-------- Source information

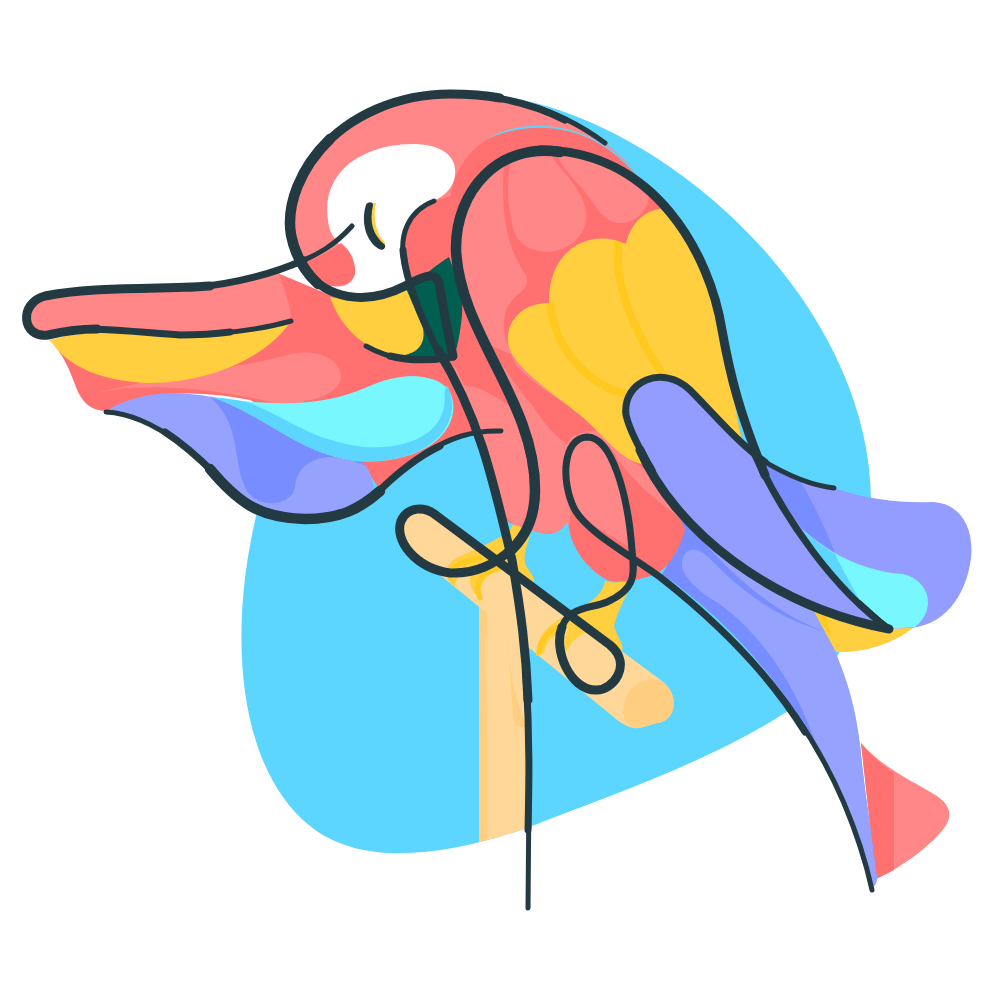
<!DOCTYPE html>
<html lang="en">
<head>
<meta charset="utf-8">
<title>Sleeping bird on a perch</title>
<style>
:root{--sky:#5cd6ff;--ink:#233a42;--coral:#ff8787;--coral-deep:#ff7070;--gold:#ffcf40;--gold-deep:#ffc91f;--violet:#95a3ff;--violet-deep:#788dff;--violet-wing:#939cff;--aqua:#78f7ff;--wood:#ffd899;--wood-deep:#ffce80;--green:#005f50;--white:#fff}
html,body{margin:0;background:var(--white);overflow:hidden}
svg{display:block;width:1000px;height:1000px}
.sky{fill:var(--sky)}.coral{fill:var(--coral)}.coral-deep{fill:var(--coral-deep)}
.gold{fill:var(--gold)}.gold-deep{fill:var(--gold-deep)}.violet{fill:var(--violet)}
.violet-deep{fill:var(--violet-deep)}.violet-wing{fill:var(--violet-wing)}.aqua{fill:var(--aqua)}
.wood{fill:var(--wood)}.wood-deep{fill:var(--wood-deep)}.green{fill:var(--green)}.white{fill:var(--white)}
.crease{fill:none;stroke-width:5;stroke-linecap:round}
.ink{fill:none;stroke:var(--ink);stroke-linecap:round;stroke-linejoin:round}
.fine{stroke-width:5}.mid{stroke-width:7}.bold{stroke-width:9}.heavy{stroke-width:10.5}
.ink-fill{fill:var(--ink)}
</style>
</head>
<body>
<svg viewBox="0 0 1000 1000" role="img" aria-label="Colourful bird sleeping on a wooden perch">
<defs>
<clipPath id="sky-shape"><path id="sky-path" d="M485 94C660 110 870 300 871 500C871 600 840 680 788 711C710 762 610 795 527 828C440 858 360 866 310 826C240 770 226 640 257 512C280 440 400 300 440 200Z"/></clipPath>
<clipPath id="lower-wing"><path id="lower-wing-path" d="M106 411C130 396 165 388 212 397C270 415 310 440 360 460C372 470 376 485 370 498C350 515 325 520 300 519C262 517 240 504 215 474C180 438 145 413 106 411Z"/></clipPath>
<clipPath id="gold-feathers"><path id="gold-path" d="M661 209C645 210 630 224 626 244C594 228 548 246 549 303C516 303 502 330 510 350C518 370 555 395 580 415C605 436 620 460 642 464L627 415C625 380 662 365 690 390L742 440C731 390 728 360 722 330C713 280 694 238 661 209Z"/></clipPath>
<clipPath id="body-clip"><path id="body-path" d="M440 355L456 250C456 190 490 150 540 150C600 148 640 175 661 209C700 250 714 290 722 330C728 370 735 410 742 440L640 420L685 530C678 555 665 570 655 574C640 580 620 584 607 580C585 568 570 545 568 521C560 533 550 536 541 533L515 525L505 520C495 465 472 410 440 355Z"/></clipPath>
</defs>

<g id="background"><use href="#sky-path" class="sky"/></g>

<g id="perch">
<g clip-path="url(#sky-shape)">
<path class="wood" d="M479 590H520L528 700V860H479Z"/>
<path class="wood-deep" d="M479 590H487V860H479ZM485 645C485 626 504 624 507 645C512 675 513 700 528 727H520C512 727 513 710 512 700L508 645L487 680Z"/>
<path class="wood" d="M485 645C485 626 504 624 507 645L512 727H487Z"/>
</g>
<path class="wood" d="M404 514C413 504 427 506 437 514L662 681C682 697 674 722 657 723L640 728C630 729 624 725 616 719L412 552C396 540 395 525 404 514Z"/>
<path class="wood-deep" d="M624 718C620 694 638 674 662 681C682 697 674 722 657 723L640 728C633 728 628 725 624 718Z"/>
</g>

<g id="feet">
<path class="gold" d="M514 517L532 528C527 547 522 555 526 566C531 573 535 578 534 583L505 567C488 575 478 580 482 598C472 595 468 582 471 575C460 574 455 579 455 587C443 577 445 568 453 560C467 552 485 546 498 538C510 533 514 526 514 517Z"/>
<path class="gold" d="M605 581C615 584 624 582 634 576C628 595 619 606 614 626C618 640 626 645 621 653L597 632C585 630 575 636 566 652C562 645 565 635 569 627C555 633 545 642 544 653L536 656C537 637 546 627 560 619C580 607 602 600 605 581Z"/>
<path class="crease" style="stroke:var(--gold-deep)" d="M450 578C450 562 468 562 480 558M480 598C474 584 480 572 500 568M539 652C541 638 549 630 562 625"/>
</g>

<g id="tail">
<path class="coral" d="M861 743C885 770 915 782 937 796C954 808 952 820 940 833C925 850 900 868 876 879Z"/>
<path class="coral-deep" d="M861 743C871 756 882 765 894 773V870L876 879Z"/>
<path class="violet-deep" d="M680 519C720 550 760 585 812 608C825 630 850 680 860 745C864 790 872 835 877 879L871 888C840 760 770 650 662 574C672 559 677 540 680 519Z"/>
<path class="violet" d="M680 519C720 555 775 590 812 608C830 640 853 680 860 745C864 790 872 835 877 879C877 885 873 887 871 888L861 858C850 822 835 785 817 747C800 690 768 640 720 604C695 590 682 575 682 564C682 549 695 545 707 556C740 590 775 618 826 632C790 620 745 590 700 538Z"/>
<path class="violet" d="M817 747C800 695 768 640 720 604C695 588 682 575 682 562C685 546 698 548 709 558C740 592 780 620 830 639C850 685 860 725 861 770Z"/>
</g>

<g id="far-wing">
<path class="gold" d="M810 604L889 629L914 627C892 645 862 653 836 652Z"/>
<path class="gold-deep" d="M810 604L830 637L826 612Z"/>
<path class="violet-wing" d="M757 457C780 472 805 485 834 488C870 500 900 503 932 502C962 503 974 530 971 558C966 598 942 627 908 628L889 629C835 590 790 520 757 457Z"/>
<path class="violet-deep" d="M757 457C775 470 789 478 800 481C812 500 824 525 835 553L803 530C784 505 768 480 757 457Z"/>
<path class="aqua" d="M802 529C832 557 870 572 903 574C930 580 937 610 915 627L889 629C852 602 825 568 802 529Z"/>
<path class="sky" d="M802 529C812 539 823 547 835 554C842 569 851 584 861 603C838 584 820 560 802 529Z"/>
</g>

<g id="near-arm">
<path class="coral-deep" d="M50 340L150 330L275 272L330 295L440 340L500 430C450 430 420 452 380 490L360 460L250 400C200 390 145 390 108 411C92 411 84 404 78 392C70 372 66 358 50 340Z"/>
<path class="coral" d="M86 396C160 375 230 370 284 356C310 347 341 356 341 377C340 394 312 403 280 404C200 385 130 382 86 396Z"/>
<path class="gold" d="M50 340C90 328 140 334 180 335C220 335 260 330 291 321C265 360 205 383 150 383C105 382 68 368 50 340Z"/>
<path class="coral" d="M45 296C100 288 160 292 210 286C235 284 255 280 279 273C286 295 291 305 291 321C240 336 190 337 150 333C100 328 70 332 45 338C20 335 18 302 45 296Z"/>
<use href="#lower-wing-path" class="violet"/>
<g clip-path="url(#lower-wing)">
<path class="violet-deep" d="M205 392C270 405 330 435 375 470C335 448 300 460 295 490C286 507 260 508 247 491C230 460 245 425 205 392Z"/>
</g>
<path class="violet" d="M295 487C297 459 330 449 356 465C374 475 376 487 369 499C345 520 310 522 287 512Z"/>
<path class="aqua" d="M212 397C280 408 330 404 365 388C400 372 438 372 450 392C465 425 430 466 355 461C295 452 270 418 212 397Z"/>
<path class="sky" d="M212 397C235 399 250 402 265 408C300 425 320 440 355 445C400 450 430 435 447 385C465 420 435 466 355 461C295 452 270 418 212 397Z"/>
<path class="aqua" d="M250 403C310 409 345 397 375 384C405 372 435 374 444 390C450 425 420 450 365 447C310 440 290 419 250 403Z"/>
</g>

<g id="body">
<path class="coral-deep" d="M400 270L450 165C500 115 590 110 642 183L661 209L540 170L470 380L440 355Z"/>
<use href="#body-path" class="coral-deep"/>
<g clip-path="url(#body-clip)">
<path class="coral" d="M504 163C501 205 504 245 526 275C532 292 510 293 505 314C502 330 505 340 512 355L490 345C458 295 451 250 460 215C467 190 484 168 504 163Z"/>
<path class="coral" d="M511 159C522 151 540 149 551 155C566 178 583 188 586 213C588 238 565 252 546 252C520 250 513 235 511 218C507 200 507 180 511 159Z"/>
<path class="coral" d="M556 153C595 155 625 168 649 196C647 214 632 224 619 223C603 221 596 207 589 197C579 183 564 172 556 153Z"/>
<path class="coral" d="M483 338C510 375 530 410 568 440C560 470 562 495 574 520C562 533 550 536 541 533L530 530C540 480 533 430 483 338Z"/>
<path class="coral" d="M440 355C475 385 500 400 515 408C530 435 538 470 535 500C533 520 528 530 515 525L505 515C495 465 472 410 440 355Z"/>
<path class="coral-deep" d="M445 345L478 330C505 385 528 410 536 460C520 425 480 390 464 385Z"/>
<path class="coral" d="M469 385C490 392 512 405 519 416C530 440 538 470 535 500C533 520 528 530 515 525L505 515C497 470 485 420 469 385Z"/>
<path class="coral" d="M510 352C535 385 580 400 630 460L646 470C665 500 680 512 684 522C665 505 630 495 618 460C610 442 597 434 585 437C560 440 562 480 574 512C555 470 545 430 510 352Z"/>
<path class="coral-deep" d="M510 358C535 390 570 402 600 430C580 432 570 435 567 444C540 425 525 395 510 358ZM618 460C645 495 665 505 684 522L660 580L570 560V515L632 548Z"/>
<path class="coral" d="M568 455C572 434 600 430 612 452C625 475 630 510 632 548C605 533 582 520 573 505C566 490 565 472 568 455Z"/>
</g>
<use href="#gold-path" class="gold"/>
<g clip-path="url(#gold-feathers)">
<path class="crease" style="stroke:var(--gold-deep);stroke-width:8" d="M618 243C614 295 640 340 665 378M550 304C555 345 580 375 612 390L627 394"/>
</g>
</g>

<g id="head">
<path class="coral" d="M300 262C275 180 330 94 450 94C510 94 560 112 605 143C622 156 633 168 642 183C600 115 500 108 465 160C440 195 452 240 449 258C435 265 425 275 405 285C365 305 320 300 300 262Z"/>
<path class="white" d="M330 230C318 185 345 155 390 146C430 139 458 150 455 175C453 190 443 196 434 201C405 215 398 245 404 270L408 284C375 304 340 302 312 280C335 290 352 289 355 273C353 252 337 248 330 230Z"/>
<path class="coral-deep" d="M303 262C315 259 329 253 341 243C351 251 356 262 355 274C351 287 330 290 312 280Z"/>
<path class="coral-deep" d="M434 201C405 215 398 245 408 284C425 276 435 266 449 258C450 235 447 220 455 195Z"/>
<path class="gold" d="M330 297C355 303 382 297 407 286L424 330C426 347 412 357 396 356C360 348 340 325 330 297Z"/>
<path class="green" d="M405 286C425 277 435 265 449 257C455 275 464 285 462 315C460 335 457 350 453 358C432 362 415 361 397 356C417 355 426 345 423 328Z"/>
<path class="gold" d="M371 203L376 203C372 220 377 235 386 244L382 247C368 235 366 220 371 203Z"/>
<path class="ink-fill" d="M366 205C367 202 373 201 373 205C369 223 373 235 385 245C386 249 382 251 379 249C365 241 361 220 366 205Z"/>
</g>

<g id="near-wing">
<path class="violet-wing" d="M626 415C625 380 662 365 690 390C712 412 735 437 757 457C785 522 825 580 889 629C760 602 650 520 626 415Z"/>
</g>

<g id="line-art" class="ink">
<g id="head-lines">
<path class="fine" d="M605 143C582 126 555 112 525 104"/>
<path class="mid" d="M565 120C545 110 520 101 490 97"/>
<path class="bold" d="M500 98C484 95 467 94 450 94C400 94 350 114 318 152"/>
<path class="heavy" d="M330 139C300 168 286 205 291 235C295 255 305 272 318 284"/>
<path class="bold" d="M310 276C335 302 372 303 405 286C420 278 435 270 439 283C442 300 446 325 453 356"/>
<path class="mid" d="M453 357C430 361 410 361 390 356"/>
<path class="fine" d="M405 359C390 357 378 353 366 346M434 201C408 211 399 235 404 262"/>
<path class="mid" d="M403 250C405 278 421 318 440 355"/>
</g>
<g id="arm-lines">
<path class="fine" d="M352 226C335 245 318 255 290 266"/>
<path class="mid" d="M304 260C270 275 235 284 190 288"/>
<path class="bold" d="M210 286C155 290 95 286 45 296C18 303 22 339 48 335C65 331 80 329 97 329"/>
<path class="mid" d="M90 329C125 330 150 333 180 335C200 335 215 334 230 332"/>
<path class="fine" d="M220 333C245 331 270 327 291 321M106 412C130 413 155 425 180 443"/>
<path class="mid" d="M165 432C185 445 200 459 215 474"/>
<path class="heavy" d="M210 469C240 505 262 518 305 519C340 519 360 509 380 491"/>
<path class="mid" d="M376 494C395 475 417 457 440 446"/>
<path class="fine" d="M425 453C450 438 472 430 501 431"/>
</g>
<g id="support-line">
<path class="bold" d="M438 350C478 415 492 475 512 560C521 612 526 650 528 700"/>
<path class="mid" d="M526 675C530 740 529 785 528 830"/>
<path class="fine" d="M529 790L528 908"/>
</g>
<g id="body-line">
<path class="fine" d="M889 629L860 603"/>
<path class="mid" d="M889 629C835 590 785 520 755 455"/>
<path class="bold" d="M765 475C740 415 730 375 722 330C710 255 655 150 540 150"/>
<path class="heavy" d="M560 152C500 142 455 190 456 250C460 335 535 400 535 490C535 522 523 540 508 553"/>
<path class="bold" d="M515 546C495 565 475 574 450 573C415 568 394 540 401 521C408 506 425 506 437 516L610 645C633 664 613 691 596 690C570 690 553 650 562 627"/>
<path class="mid" d="M560 635C564 605 592 609 607 602C638 588 634 572 632 550C628 495 612 437 587 437C563 438 560 481 575 510C588 532 625 552 660 577C720 624 770 675 805 732"/>
<path class="fine" d="M795 715C835 772 860 835 872 890"/>
</g>
<g id="wing-lines">
<path class="fine" d="M834 488C808 485 784 474 757 457"/>
<path class="mid" d="M765 462C740 445 715 415 690 390C663 364 622 381 626 415C630 432 640 450 652 470"/>
<path class="bold" d="M640 450C675 530 770 606 889 629"/>
</g>
</g>
</svg>
</body>
</html>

----------------

Word for word, restate the lines of the data above that fall between the line holding "98C484 95 467" and the line holding "276C335 302 372", inclusive, and no other lines.

<path class="bold" d="M500 98C484 95 467 94 450 94C400 94 350 114 318 152"/>
<path class="heavy" d="M330 139C300 168 286 205 291 235C295 255 305 272 318 284"/>
<path class="bold" d="M310 276C335 302 372 303 405 286C420 278 435 270 439 283C442 300 446 325 453 356"/>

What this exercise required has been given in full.